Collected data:
==*==

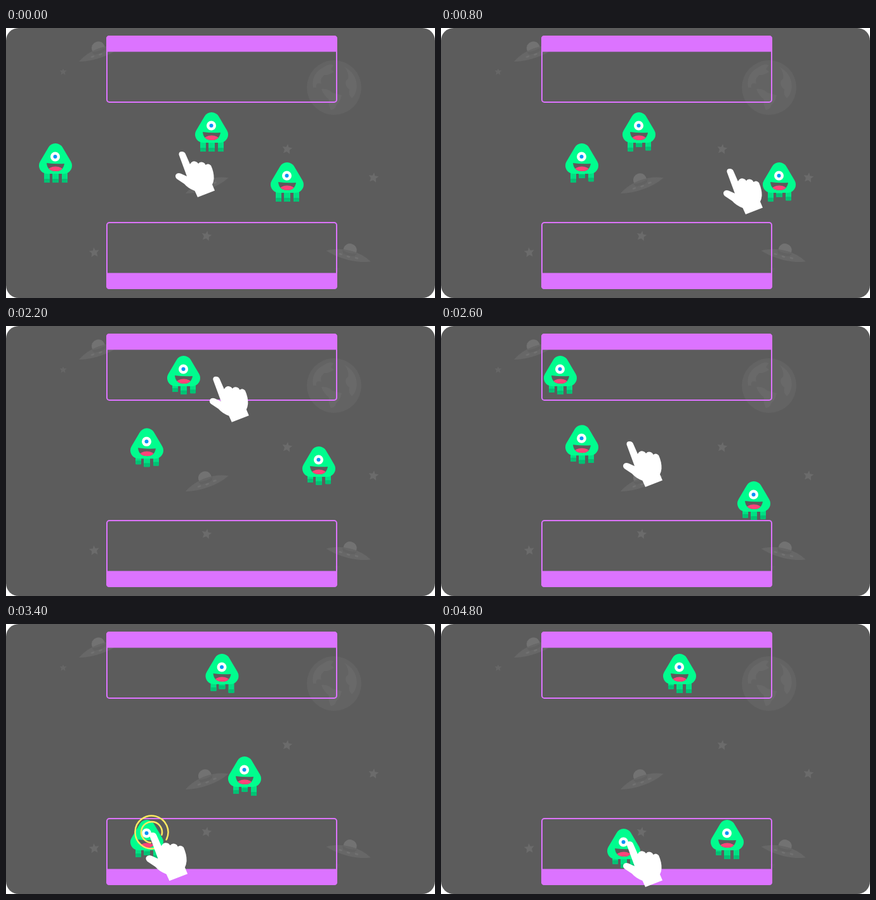
An HTML page that plays this animation: 676x426 px, repeating every 5000 ms.

```html
<!DOCTYPE html>
<html lang="en">
<head>
<meta charset="utf-8">
<title>Catch the aliens</title>
<style>
html, body { margin: 0; width: 100%; height: 100%; overflow: hidden; background: #fff; }
svg { display: block; width: 676px; height: 426px; }
</style>
</head>
<body>
<svg viewBox="0 0 676 426" xmlns="http://www.w3.org/2000/svg">
  <defs>
    <clipPath id="mouth"><path id="lips" d="M12 31Q26 33 40 32Q38 44 27 44Q13 44 12 31Z"/></clipPath>
    <path id="star" d="M0-8L2-3L8-3L4 1L5 7L0 4L-5 7L-4 1L-8-3L-2-3Z" fill="#6b6b6b"/>
    <g id="ufo">
      <ellipse cy="-5" rx="10.5" ry="10" fill="#727272"/>
      <path d="M-36 5Q-20-4 0-4Q20-4 36 5Q20 11 0 11Q-20 11-36 5Z" fill="#676767"/>
      <path d="M-12-2Q0 2 12-2L9 3Q0 5-9 3Z" fill="#626262"/>
      <g fill="#717171">
        <ellipse cx="-13" cy="5" rx="3" ry="1.5"/>
        <ellipse cy="6" rx="3" ry="1.5"/>
        <ellipse cx="13" cy="5" rx="3" ry="1.5"/>
      </g>
    </g>
    <g id="box">
      <rect x="159" y="13" width="362" height="104" rx="4" fill="none" stroke="#dc73ff" stroke-width="2"/>
      <path d="M158 37.5V17Q158 12 163 12H517Q522 12 522 17V37.5Z" fill="#dc73ff"/>
    </g>
  </defs>

  <rect width="676" height="426" rx="20" fill="#5c5c5c"/>
  <circle cx="517" cy="94" r="43" fill="#636363"/>
  <g fill="#696969">
    <path d="M484 94Q480 73 500 62Q511 55 516 59L512 65L517 69Q509 75 502 74Q494 80 497 88Q487 85 489 94Z"/>
    <path d="M497 96Q508 95 514 102L529 106Q527 116 521 121Q518 130 512 129Q507 120 509 113Q500 106 497 96Z"/>
    <path d="M534 62Q548 69 552 84Q555 101 545 111Q539 106 541 97Q533 91 536 83Q544 78 534 62Z"/>
  </g>
  <use href="#ufo" transform="translate(147 36) rotate(-20)"/>
  <use href="#ufo" transform="translate(315 244) rotate(-20)"/>
  <use href="#ufo" transform="translate(541 355) rotate(14)"/>
  <use href="#star" transform="translate(90 69) scale(.7)" opacity=".7"/>
  <use href="#star" transform="translate(443 191) rotate(8)"/>
  <use href="#star" transform="translate(579 236) rotate(8)"/>
  <use href="#star" transform="translate(139 354) rotate(-5)"/>
  <use href="#star" transform="translate(316 328) rotate(10)"/>
  <use href="#star" transform="translate(522 381) scale(.6)" opacity=".3"/>
  <use href="#box"/>
  <use href="#box" transform="translate(0 424) scale(1 -1)"/>
  <g id="aliens"></g>
  <g id="ring" fill="none" stroke="#ffeb62" stroke-width="2.5" stroke-linecap="round"></g>
  <path id="hand" fill="#fff" d="M5.5 5Q5 0 10 0Q14.500 0 16 4L23 20Q26 14.500 31 15.500Q34.500 16 36 19Q39 15.500 43.500 17Q46.500 18 47.500 21Q52 17.500 56 22Q61 33 60.500 43Q60 48 58 52L62 61.500L35 72L30.500 62Q20 58 14 51L2 43Q-1 40 0.500 36.500Q3 33 8 34.500L18 39Z"/>
</svg>
<script>
const STEP = 200, COUNT = 25;
const LEG_RATES = [3.04, 2.36, 1.84];   // radians per step
const el = id => document.getElementById(id);

// Corners of each walk: [step, x, y].
const walks = {
  a: [[0, 52, 182], [4, 196, 182], [6, 196, 118], [9, 196, 248], [12, 196, 118],
      [17, 196, 309], [18, 196, 309], [24, 425, 309]],
  b: [[0, 298, 133], [2, 226, 133], [4, 286, 133], [9, 467, 135], [13, 467, 245],
      [14, 467, 209], [20, 233, 209], [21, 263, 209], [23, 262, 323]],
  c: [[0, 417, 212], [3, 552, 212], [5, 462, 212], [8, 374, 97], [9, 300, 47],
      [10, 300, 47], [13, 162, 47], [21, 467, 47], [24, 350, 47]]
};
const grips = [
  { who: 'c', press: 5, free: 10 },
  { who: 'a', press: 15, free: 18 },
  { who: 'b', press: 21, free: 24 }
];

const linear = k => k, easeIn = k => k * k;

function at(path, n, ease = linear) {
  const i = path.findIndex(p => p[0] >= n);
  if (i < 0) return path.at(-1).slice(1);
  if (i === 0) return path[0].slice(1);
  const [s, x, y] = path[i - 1], [e, u, v] = path[i];
  const k = ease((n - s) / (e - s));
  return [x + (u - x) * k, y + (v - y) * k];
}

// Where the fingertip rests on an alien.
function touch(who, n) {
  const [x, y] = at(walks[who], n);
  return [x + 35, y + 20];
}

const handPath = [[0, 277, 195], [3, 455, 222], [4, 455, 222], [13, 297, 182]]
  .concat(grips.flatMap(g => [g.press, g.free].map(n => [n, ...touch(g.who, n)])))
  .sort((p, q) => p[0] - q[0]);

const leg = (x, w) => `<g class="leg"><rect x="${x}" y="34" width="${w}" height="28" rx="1.5" fill="#00e184"/>
  <rect x="${x}" y="56" width="${w}" height="6" rx="1" fill="#00c274"/></g>`;

const alien = id => `<g id="${id}">${leg(8, 9)}${leg(21, 10)}${leg(36, 9)}
  <path d="M26 13L13 35L39 35Z" fill="#00fd8e" stroke="#00fd8e" stroke-width="26" stroke-linejoin="round"/>
  <circle cx="25.5" cy="21" r="7.5" fill="#fff"/><circle cx="25.5" cy="21" r="3" fill="#0a95f5"/>
  <use href="#lips" fill="#5c5c5c"/>
  <ellipse cx="26" cy="43" rx="12" ry="6.5" fill="#ff4379" clip-path="url(#mouth)"/></g>`;

function arc(r, from, to) {
  const p = a => [r * Math.cos(a * Math.PI / 180), r * Math.sin(a * Math.PI / 180)];
  return `<path d="M${p(from)}A${r} ${r} 0 1 1 ${p(to)}"/>`;
}

el('aliens').innerHTML = Object.keys(walks).map(alien).join('');
el('ring').innerHTML = arc(26, 80, 387) + arc(16.5, 95, 375);

const move = (node, [x, y], more = '') => node.setAttribute('transform', `translate(${x} ${y})${more}`);

function draw(n) {
  for (const id in walks) {
    move(el(id), at(walks[id], n));
    el(id).querySelectorAll('.leg').forEach((g, i) =>
      move(g, [0, 3.5 * (Math.cos(LEG_RATES[i] * n) - 1)]));
  }
  const grip = grips.find(g => n >= g.press && n < g.free);
  const tip = grip ? touch(grip.who, n) : at(handPath, n, easeIn);
  move(el('hand'), tip, ` scale(${grip ? 1.06 : 1}) translate(-10 0)`);
  move(el('ring'), [tip[0] - 1.5, tip[1] - 0.5]);
  el('ring').style.display = grip ? '' : 'none';
}

const start = performance.now();
let shown = 0;
function tick(now) {
  const n = Math.floor(Math.max(0, now - start) / STEP) % COUNT;
  if (n !== shown) draw(shown = n);
  requestAnimationFrame(tick);
}
draw(shown);
requestAnimationFrame(tick);
</script>
</body>
</html>
```
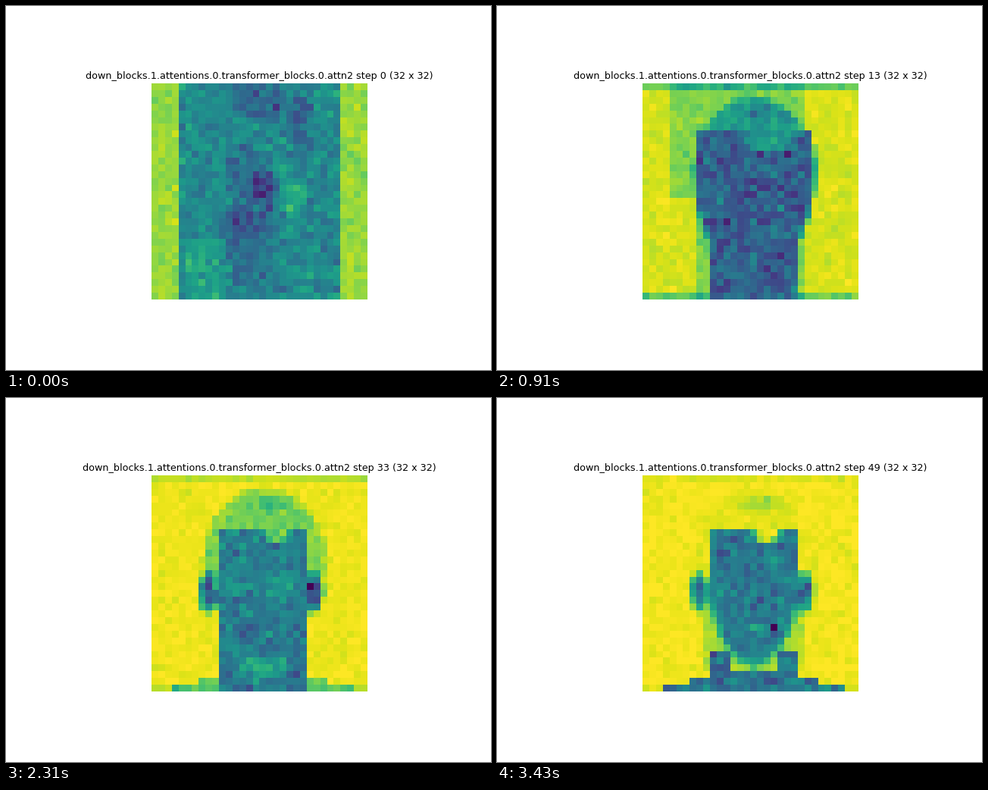
Animation of 640 by 480 pixels, one loop 3500 ms. Source, as a matplotlib script:

```python
import numpy as np
import matplotlib.pyplot as plt
from matplotlib.animation import FuncAnimation

SIZE, STEPS, DPI = 32, 50, 72
ROW, COL = np.mgrid[0:SIZE, 0:SIZE]
OFF_AXIS = abs(COL - 16)  # distance from the middle of the head

rng = np.random.default_rng(12)
STILL, DRIFT_A, DRIFT_B = rng.standard_normal((3, SIZE, SIZE))

# Dark cells that flare up and fade: row, column, step of greatest strength
SPOTS = [(16, 16, 4), (20, 12, 7), (25, 20, 21), (27, 18, 20),
         (16, 23, 33), (16, 8, 42), (16, 24, 42), (22, 19, 49)]


def ease(step, start, stop):
    u = np.clip((step - start) / (stop - start), 0, 1)
    return u * u * (3 - 2 * u)


def bump(step, center, width):
    return np.exp(-((step - center) / width) ** 2)


def ellipse(x, y, rx, ry):
    """Filled ellipse with an edge about one cell soft."""
    radius = np.hypot((COL - x) / rx, (ROW - y) / ry)
    return np.clip((1 - radius) * min(rx, ry) + .5, 0, 1)


def paint(field, mask, value, opacity=1.0):
    field += mask * opacity * (value - field)


def paint_background(field, step):
    outside = .985 - .14 * np.exp(-step / 12)
    field[:] = outside

    # The murky middle gives way from the right and the lower left
    opening = ease(step, 0, 7)
    left = 4 + 4 * opening * (ROW > 16)
    right = 27 - 4 * opening
    murk = (COL >= left) & (COL <= right)
    paint(field, murk, .47 + .06 * opening, 1 - ease(step, 4, 18))

    early = 1 - ease(step, 5, 13)
    paint(field, ellipse(15.5, 1.5, 4.5, 3), .35, early)
    paint(field, ellipse(22, 5, 2, 5), .34, early)
    paint(field, ellipse(20.5, 16.5, 2, 2.5), .64, .8 * early)
    paint(field, ellipse(8, 27, 4, 5), .64, .6 * early)

    border = (ROW == 0) | (ROW == SIZE - 1)
    field -= border * .34 * np.exp(-step / 22) * ease(step, 3, 13)


def paint_head(field, step):
    present = ease(step, 3, 13)
    hair = .54 + .42 * ease(step, 12, 49)
    skin = .43 - .13 * bump(step, 13, 7) - .09 * bump(step, 42, 6)
    narrowing = ease(step, 13, 30)

    paint(field, ellipse(16.2, 12.5, 9, 11), hair, present)
    paint(field, ellipse(17, 3.5, 3, 1), hair - .08, present)

    neck = (OFF_AXIS <= 6) & (ROW >= 20)
    paint(field, neck, skin, present)
    paint(field, (OFF_AXIS <= 7) & (ROW >= 20) & (ROW <= 28), .88, ease(step, 39, 49))

    half = 8.3 - 2 * narrowing
    jaw = ellipse(16, 12, half + .7, 15.5) * (ROW >= 8 - (step < 20)) * (OFF_AXIS <= half)
    paint(field, jaw, skin, present)
    paint(field, ellipse(18, 7.5, 4 - 2 * narrowing, 2), hair, present)

    core = 1 - ease(step, 8, 20)
    paint(field, ellipse(14, 20, 4, 11), .34, .7 * core)
    paint(field, ellipse(13, 20.5, 3, 2.5), .22, .7 * core)
    paint(field, ellipse(16, 15, 2, 2.5), .18, .7 * core)


def paint_details(field, step):
    lit = bump(step, 26, 8)
    paint(field, ellipse(11.5, 16, 2, 1.6), .57, lit)
    paint(field, ellipse(19, 16, 1.5, 2.5), .65, lit)

    ear = .26 + .14 * ease(step, 42, 49)
    for x in (8, 23.5):
        paint(field, ellipse(x, 16.8, 1.2, 2.6), ear, ease(step, 14, 26))

    paint(field, ellipse(14, 22, 1.5, .6), .08, bump(step, 39, 6))
    paint(field, ellipse(16.5, 22, 1, .5), .66, ease(step, 45, 49))
    paint(field, ellipse(21, 27, .8, 3.5), .16, bump(step, 29, 9))

    # Shoulders spread outwards below an open collar
    width = 6 + .8 * np.clip(ROW - 28, 0, None) ** 2
    shirt = (OFF_AXIS <= width) & (ROW >= 26 + 3 * (OFF_AXIS < 4))
    paint(field, shirt, .39, ease(step, 27, 42))
    paint(field, ellipse(16, 28, 3.5, 1.5), .6, ease(step, 27, 34) - ease(step, 43, 48))


def attention(step):
    field = np.empty((SIZE, SIZE))
    paint_background(field, step)
    paint_head(field, step)
    paint_details(field, step)

    angle = step / 8
    grain = .65 * STILL + .75 * (DRIFT_A * np.cos(angle) + DRIFT_B * np.sin(angle))
    field += .085 * (1.2 - field) * grain
    for row, col, peak in SPOTS:
        field[row, col] *= 1 - bump(step, peak, 7)
    return np.clip(field, 0, 1)


fig = plt.figure(figsize=(640 / DPI, 480 / DPI), dpi=DPI, facecolor="white")
ax = fig.add_axes([192 / 640, 93 / 480, 285 / 640, 285 / 480])
ax.axis("off")
image = ax.imshow(attention(0), cmap="viridis", vmin=0, vmax=1,
                  interpolation="nearest", aspect="auto")
title = ax.set_title("", fontsize=12.8, family="DejaVu Sans", pad=6.4)


def update(step):
    image.set_data(attention(step))
    title.set_text("down_blocks.1.attentions.0.transformer_blocks.0.attn2 "
                   f"step {step} (32 x 32)")
    return image, title


anim = FuncAnimation(fig, update, frames=STEPS, interval=70, repeat=True, repeat_delay=0)
plt.show()
```
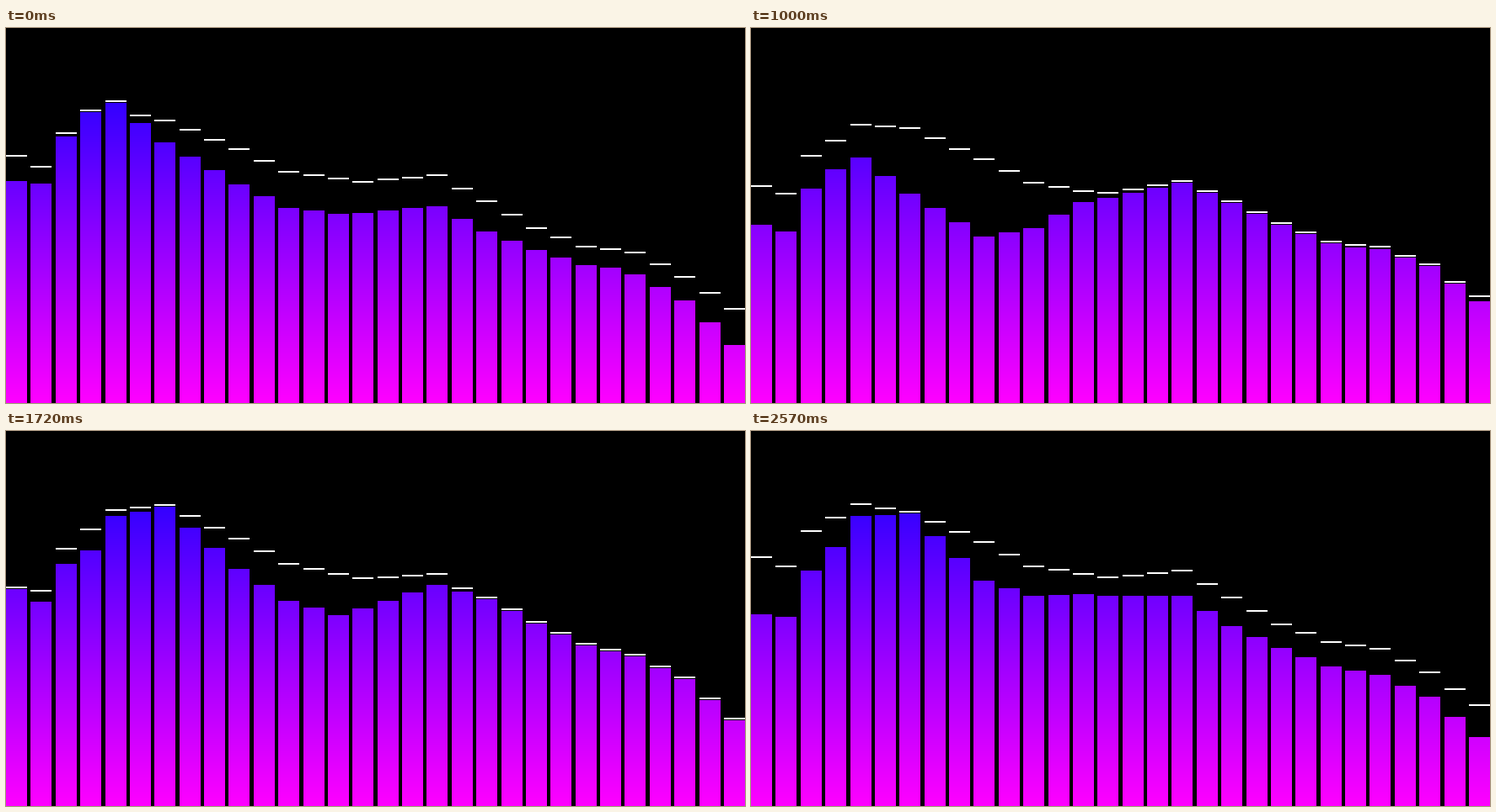
Write a matplotlib script that moves like this. It is 877x446 px and loops after 2.6 s.

```python
import numpy as np
import matplotlib.pyplot as plt
from matplotlib.animation import FuncAnimation
from matplotlib.patches import Rectangle

W, H = 877, 446
N, PITCH, BAR_W = 30, 29.379, 25
FRAMES, STEP = 65, 40
BEAT = 520          # ms
GRAVITY = 0.35      # cap acceleration, px per frame squared
REST = 2            # a resting cap's centre lies this far above its bar

idx = np.arange(N)
left = np.round(idx * PITCH).astype(int)

# Average spectrum of the bars, and of the caps that float above them
knots = [0, 1, 2, 4, 6, 9, 11, 14, 17, 21, 23, 25, 27, 29]
mean_top = np.interp(idx, knots, [198, 208, 159, 116, 142, 193, 208,
                                  200, 187, 240, 263, 273, 298, 345])
mean_cap = np.interp(idx, knots, [168, 178, 134, 100, 106, 142, 170,
                                  183, 174, 236, 257, 264, 292, 330])

# Each cue: frame, then how far bars and caps sag at a few band centres
TOP_BANDS = [0, 3, 6, 9, 13, 19, 24, 29]
CAP_BANDS = [0, 6, 13, 29]
CUES = [
    (0, [-16, -37, -6, -7, 18, 28, 17, 32], [-16, 4, 0, 4]),
    (10, [1, -1, -43, -31, 8, -11, -10, -11], [8, -9, 11, 2]),
    (25, [36, 30, 55, 55, 4, -6, -7, -20], [20, 13, 15, -11]),
    (35, [6, 28, 59, 59, -28, -10, -25, -35], [-3, 10, -10, -22]),
    (43, [-10, 4, -52, -29, 16, -14, -6, -1], [18, -18, -9, 13]),
    (56, [-34, -25, 32, -33, -7, -3, 16, 19], [-6, 9, 6, 18]),
    (64, [20, 0, -44, -15, -9, 18, 17, 19], [-18, -10, -9, -4]),
]

# Beat response of each bar and the highest point it may reach
bass_amp = 32 * np.exp(-((idx - 4) / 5) ** 2)
treble_amp = 55 * np.clip((idx - 12) / 17, 0, 1) ** 1.5
ceiling = 87 + 2 * np.abs(idx - 5)


def pose(top_sag, cap_sag):
    tops = np.maximum(mean_top + np.interp(idx, TOP_BANDS, top_sag), ceiling)
    caps = mean_cap + np.interp(idx, CAP_BANDS, cap_sag)
    return tops, np.minimum(caps, tops - REST)


def pulse(phase, peak):
    return 0.5 + 0.5 * np.cos(2 * np.pi * (phase - peak))


def beat(n):
    """Lift of the bars: low notes on the beat, high notes off it."""
    phase = n * STEP / BEAT
    return -bass_amp * pulse(phase, 0.12) - treble_amp * pulse(phase, 0.68)


def segment(a, b, start, end):
    """Tops and caps for every frame from a up to, but not including, b."""
    count = b - a
    rest_a, rest_b = start[0] - beat(a), end[0] - beat(b)
    tops, caps = [start[0]], [start[1]]
    cap, speed = start[1], np.zeros(N)
    for k in range(1, count + 1):
        top = rest_a + (rest_b - rest_a) * k / count + beat(a + k)
        top = np.clip(top, ceiling, 378)
        speed = speed + GRAVITY
        cap = cap + speed
        hit = cap > top - REST
        cap = np.where(hit, top - REST, cap)
        speed = np.where(hit, 0, speed)
        tops.append(top)
        caps.append(cap)
    # Spread the remaining error so the caps arrive exactly at the next cue
    drift = end[1] - cap
    return [(t, np.minimum(c + drift * k / count, t - REST))
            for k, (t, c) in enumerate(zip(tops, caps))][:-1]


track = []
for (a, *sag_a), (b, *sag_b) in zip(CUES, CUES[1:]):
    track += segment(a, b, pose(*sag_a), pose(*sag_b))
track.append(pose(*CUES[-1][1:]))

fig = plt.figure(figsize=(W / 64, H / 64), dpi=64, facecolor="black")
ax = fig.add_axes([0, 0, 1, 1])
ax.axis("off")

# Blue at the top of the stage, magenta at the bottom
gradient = np.zeros((H, 1, 3))
gradient[:, 0, 0] = (np.arange(H) + 0.5) / H
gradient[:, 0, 2] = 1
ax.imshow(gradient, extent=(0, W, H, 0), aspect="auto", interpolation="nearest")
ax.set_xlim(0, W)
ax.set_ylim(H, 0)


def block(x, w, h, color, z):
    return ax.add_patch(Rectangle((x, 0), w, h, facecolor=color, linewidth=0,
                                  antialiased=False, zorder=z))


# Black covers hide the gradient between the bars and above them
for x0, x1 in zip(left[:-1] + BAR_W, left[1:]):
    block(x0, x1 - x0, H, "black", 2)
covers = [block(x, BAR_W, 0, "black", 2) for x in left]
lines = [block(x, BAR_W, 2, "white", 3) for x in left]


def update(n):
    tops, caps = (np.round(v) for v in track[n])
    for cover, line, top, cap in zip(covers, lines, tops, caps):
        cover.set_height(top)
        line.set_y(cap - 1)
    return covers + lines


anim = FuncAnimation(fig, update, frames=FRAMES, interval=STEP, repeat=True,
                     repeat_delay=0, blit=False)
plt.show()
```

==*==

- [WHAT THIS TASK INVOLVES]
Where in the records above does the word "from" appear? Copy each line that holds it.

- [WORKED SOLUTION]
function arc(r, from, to) {
  return `<path d="M${p(from)}A${r} ${r} 0 1 1 ${p(to)}"/>`;
from matplotlib.animation import FuncAnimation
OFF_AXIS = abs(COL - 16)  # distance from the middle of the head
    # The murky middle gives way from the right and the lower left
from matplotlib.animation import FuncAnimation
from matplotlib.patches import Rectangle
    """Tops and caps for every frame from a up to, but not including, b."""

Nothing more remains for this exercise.